WomEngineers Day, to be held at the Knoxville Convention Center on April 11, aims to bring together people interested or involved in engineering and other STEM—science, technology, engineering, and math—fields of study.
While most attendees will be from UT’s College of Engineering, the invitation extends to students at local high schools and at other universities.
And don’t let the name fool you: Organizers feel that one of the keys to a more welcoming, inclusive environment is bringing men and women together, thus the conference is open to all.
“Everyone can benefit from the topics that will be covered,” said Jessica Boles, the event’s lead coordinator and a senior in the Department of Electrical Engineering and Computer Science. “The goal is to educate students in professional and personal topics not found in the engineering classroom.
“Engineering executives, experts, and iconic alumni are coming in to talk on things like mentoring, negotiating your salary, and how to decide between entering the workforce and beginning graduate school.”

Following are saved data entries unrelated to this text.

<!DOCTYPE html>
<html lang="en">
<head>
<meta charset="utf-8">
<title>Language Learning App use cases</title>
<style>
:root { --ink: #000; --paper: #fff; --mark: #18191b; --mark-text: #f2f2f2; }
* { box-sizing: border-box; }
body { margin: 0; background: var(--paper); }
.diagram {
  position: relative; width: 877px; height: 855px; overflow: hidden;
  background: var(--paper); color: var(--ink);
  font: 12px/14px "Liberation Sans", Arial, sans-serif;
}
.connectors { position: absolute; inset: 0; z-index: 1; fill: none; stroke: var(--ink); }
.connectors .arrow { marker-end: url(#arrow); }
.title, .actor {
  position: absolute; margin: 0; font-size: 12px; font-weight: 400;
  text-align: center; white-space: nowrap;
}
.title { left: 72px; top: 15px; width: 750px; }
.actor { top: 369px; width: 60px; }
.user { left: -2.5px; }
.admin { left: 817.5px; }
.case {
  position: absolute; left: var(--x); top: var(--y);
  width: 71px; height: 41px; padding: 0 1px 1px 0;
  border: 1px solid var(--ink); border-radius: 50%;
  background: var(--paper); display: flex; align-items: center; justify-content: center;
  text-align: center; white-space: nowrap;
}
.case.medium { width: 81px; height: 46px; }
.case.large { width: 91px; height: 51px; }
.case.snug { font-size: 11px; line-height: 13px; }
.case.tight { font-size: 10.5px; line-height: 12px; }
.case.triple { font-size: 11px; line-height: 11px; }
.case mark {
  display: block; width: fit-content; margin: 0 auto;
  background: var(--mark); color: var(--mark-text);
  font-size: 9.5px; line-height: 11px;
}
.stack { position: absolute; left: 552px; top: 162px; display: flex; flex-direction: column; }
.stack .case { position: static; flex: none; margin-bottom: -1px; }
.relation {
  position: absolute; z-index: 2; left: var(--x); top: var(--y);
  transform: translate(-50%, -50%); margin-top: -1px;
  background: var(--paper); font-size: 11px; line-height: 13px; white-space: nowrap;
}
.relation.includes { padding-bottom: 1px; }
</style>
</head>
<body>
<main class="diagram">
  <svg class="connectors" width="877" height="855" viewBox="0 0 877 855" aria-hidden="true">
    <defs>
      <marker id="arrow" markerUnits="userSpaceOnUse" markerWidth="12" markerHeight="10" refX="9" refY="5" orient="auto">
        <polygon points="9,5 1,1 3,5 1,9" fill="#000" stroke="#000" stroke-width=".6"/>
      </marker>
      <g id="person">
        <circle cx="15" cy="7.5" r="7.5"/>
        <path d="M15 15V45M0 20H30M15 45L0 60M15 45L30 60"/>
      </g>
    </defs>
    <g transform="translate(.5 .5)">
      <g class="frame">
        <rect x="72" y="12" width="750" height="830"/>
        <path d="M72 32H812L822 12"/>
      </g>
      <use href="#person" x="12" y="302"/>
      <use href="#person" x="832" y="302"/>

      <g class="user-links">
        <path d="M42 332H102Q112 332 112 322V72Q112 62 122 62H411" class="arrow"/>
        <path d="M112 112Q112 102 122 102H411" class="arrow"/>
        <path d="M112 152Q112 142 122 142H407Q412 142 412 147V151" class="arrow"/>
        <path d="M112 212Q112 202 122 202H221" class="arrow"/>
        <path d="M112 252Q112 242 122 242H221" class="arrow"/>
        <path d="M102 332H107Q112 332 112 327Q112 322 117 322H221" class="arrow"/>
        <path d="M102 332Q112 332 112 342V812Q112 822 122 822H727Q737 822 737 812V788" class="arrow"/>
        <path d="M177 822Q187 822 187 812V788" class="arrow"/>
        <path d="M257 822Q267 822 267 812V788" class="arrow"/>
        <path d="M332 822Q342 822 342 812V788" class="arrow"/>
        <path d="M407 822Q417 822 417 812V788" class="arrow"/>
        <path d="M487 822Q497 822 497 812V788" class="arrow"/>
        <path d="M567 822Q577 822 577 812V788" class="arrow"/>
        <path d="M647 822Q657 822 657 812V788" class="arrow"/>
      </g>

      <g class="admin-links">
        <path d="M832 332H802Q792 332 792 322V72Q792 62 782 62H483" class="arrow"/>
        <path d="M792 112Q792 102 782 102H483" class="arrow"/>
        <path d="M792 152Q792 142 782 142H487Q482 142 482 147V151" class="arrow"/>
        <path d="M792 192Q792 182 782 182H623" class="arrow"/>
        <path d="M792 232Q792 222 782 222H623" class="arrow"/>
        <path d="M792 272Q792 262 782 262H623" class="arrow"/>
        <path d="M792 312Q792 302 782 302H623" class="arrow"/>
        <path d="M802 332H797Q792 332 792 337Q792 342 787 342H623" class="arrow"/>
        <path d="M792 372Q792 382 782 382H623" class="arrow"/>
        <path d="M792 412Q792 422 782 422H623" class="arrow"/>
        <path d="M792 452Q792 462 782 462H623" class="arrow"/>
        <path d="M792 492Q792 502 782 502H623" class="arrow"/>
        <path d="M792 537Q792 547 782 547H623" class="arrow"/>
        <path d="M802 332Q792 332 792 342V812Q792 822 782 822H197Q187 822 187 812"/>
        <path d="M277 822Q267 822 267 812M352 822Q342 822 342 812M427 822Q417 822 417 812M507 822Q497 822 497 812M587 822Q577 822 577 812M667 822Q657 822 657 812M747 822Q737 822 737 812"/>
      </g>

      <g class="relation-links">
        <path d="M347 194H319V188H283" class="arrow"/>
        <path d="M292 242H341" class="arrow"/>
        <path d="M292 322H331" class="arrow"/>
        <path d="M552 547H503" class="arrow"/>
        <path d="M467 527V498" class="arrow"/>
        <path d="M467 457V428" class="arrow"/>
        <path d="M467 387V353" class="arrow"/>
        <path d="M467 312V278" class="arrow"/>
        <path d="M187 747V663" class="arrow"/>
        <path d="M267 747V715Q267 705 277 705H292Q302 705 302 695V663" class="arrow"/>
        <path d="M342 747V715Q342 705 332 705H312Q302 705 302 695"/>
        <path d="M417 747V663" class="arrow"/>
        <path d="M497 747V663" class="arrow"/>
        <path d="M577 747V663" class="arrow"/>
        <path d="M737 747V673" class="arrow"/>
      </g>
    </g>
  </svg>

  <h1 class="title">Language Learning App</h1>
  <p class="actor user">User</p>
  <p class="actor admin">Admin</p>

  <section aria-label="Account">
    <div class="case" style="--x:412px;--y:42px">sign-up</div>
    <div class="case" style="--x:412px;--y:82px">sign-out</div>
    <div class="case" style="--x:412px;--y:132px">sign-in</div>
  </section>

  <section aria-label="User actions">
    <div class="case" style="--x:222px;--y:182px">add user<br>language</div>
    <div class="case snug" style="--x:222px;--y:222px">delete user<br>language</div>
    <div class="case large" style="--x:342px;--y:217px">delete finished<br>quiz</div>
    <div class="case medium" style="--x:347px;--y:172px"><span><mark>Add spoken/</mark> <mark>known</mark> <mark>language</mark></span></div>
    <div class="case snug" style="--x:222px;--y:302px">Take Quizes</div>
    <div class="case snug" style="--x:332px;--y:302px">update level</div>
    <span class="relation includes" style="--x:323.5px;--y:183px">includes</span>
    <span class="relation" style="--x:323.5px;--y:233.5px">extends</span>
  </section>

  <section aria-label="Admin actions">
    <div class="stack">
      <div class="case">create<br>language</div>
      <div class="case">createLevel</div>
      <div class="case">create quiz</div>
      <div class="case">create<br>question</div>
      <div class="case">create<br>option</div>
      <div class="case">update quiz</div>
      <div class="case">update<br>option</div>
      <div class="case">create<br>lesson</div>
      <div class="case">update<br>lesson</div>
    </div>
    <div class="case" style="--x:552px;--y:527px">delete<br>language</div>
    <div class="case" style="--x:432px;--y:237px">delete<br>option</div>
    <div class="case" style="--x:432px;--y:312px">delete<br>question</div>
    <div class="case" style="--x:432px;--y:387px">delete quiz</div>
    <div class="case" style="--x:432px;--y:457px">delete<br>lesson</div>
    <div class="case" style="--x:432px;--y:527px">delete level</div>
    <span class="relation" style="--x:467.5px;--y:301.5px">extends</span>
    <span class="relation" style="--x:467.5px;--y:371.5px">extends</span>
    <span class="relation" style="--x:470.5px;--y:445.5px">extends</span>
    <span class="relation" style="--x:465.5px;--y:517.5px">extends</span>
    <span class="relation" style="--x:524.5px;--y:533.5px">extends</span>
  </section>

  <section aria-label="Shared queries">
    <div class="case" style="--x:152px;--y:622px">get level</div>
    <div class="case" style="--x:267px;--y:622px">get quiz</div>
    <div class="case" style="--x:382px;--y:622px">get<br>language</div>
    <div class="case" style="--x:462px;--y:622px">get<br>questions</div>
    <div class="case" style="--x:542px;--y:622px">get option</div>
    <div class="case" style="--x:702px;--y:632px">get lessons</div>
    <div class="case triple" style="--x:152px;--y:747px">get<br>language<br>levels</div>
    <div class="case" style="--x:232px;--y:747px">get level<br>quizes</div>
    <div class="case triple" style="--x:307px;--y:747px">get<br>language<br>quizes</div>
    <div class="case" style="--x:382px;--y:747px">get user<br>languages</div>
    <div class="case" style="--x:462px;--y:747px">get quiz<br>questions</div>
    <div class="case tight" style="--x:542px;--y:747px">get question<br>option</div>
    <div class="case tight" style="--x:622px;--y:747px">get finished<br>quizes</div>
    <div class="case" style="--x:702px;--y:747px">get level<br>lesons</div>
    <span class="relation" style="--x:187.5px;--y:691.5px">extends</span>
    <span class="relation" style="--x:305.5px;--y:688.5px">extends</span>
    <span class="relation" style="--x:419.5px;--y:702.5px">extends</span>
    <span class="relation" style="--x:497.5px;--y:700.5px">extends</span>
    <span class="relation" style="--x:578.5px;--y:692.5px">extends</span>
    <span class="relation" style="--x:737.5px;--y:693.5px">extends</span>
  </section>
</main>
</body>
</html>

The idea for the conference came about after Boles and others attended professional conferences through their roles at UT.
While the information in those events proved valuable, the cost to attend—sometimes $400 or more—prohibited most from attending if sponsorship wasn’t an option.
Boles said she wanted to find a way to make such an experience more available while maintaining the high caliber of speakers and topics of a regular engineering conference.
She and fellow student Alyx Wszolek had a chance to talk to College of Engineering Board of Advisors chairman Eric Zeanah and board member Bennett Croswell during their fall meeting, with both showing immediate interest in the idea.
“When we met with them and talked about issues some students face, they basically asked what they could do to help,” said Boles. “I shared this dream I’d had for awhile and they said ‘Let’s do it.’
“We’re extremely fortunate to have their encouragement and support.”
One of the big issues that the conference hopes to address is the low number of women and underrepresented—African-American, Hispanic, Native American, Alaskan Native, and Pacific Islander—students in STEM-related fields.
To help address that issue organizers turned to someone who has great familiarity with both UT and the business world—Denise Koessler Gosnell, who received her PhD in computer science from UT’s College of Engineering last year.
Gosnell can bring the unique experience of having founded Systers, a group for women in engineering, while a student at UT, as well as the professional experience of being recruited by companies like Microsoft and Apple. She now works for PokitDok, a company that helps customers connect online with medical professionals.
“WomEngineers day means creating visibility and opportunity for women in STEM fields,” said Gosnell. “UT has provided support to ignite groups within various departments, but ultimately we need to see the numbers change.
“We need to talk about what is working and what isn’t working.”
Gosnell pointed out that progress is being made, but that there are still key questions to be answered, such as how to recognize and remove bias in areas where it might not be so obvious and how soon changes in philosophy become changes in reality.
The conference will be limited to the first 500 to register, due to space. Registration is now open at WomEngineersDay.com.
David Goddard (865-974-0683, firstname.lastname@example.org)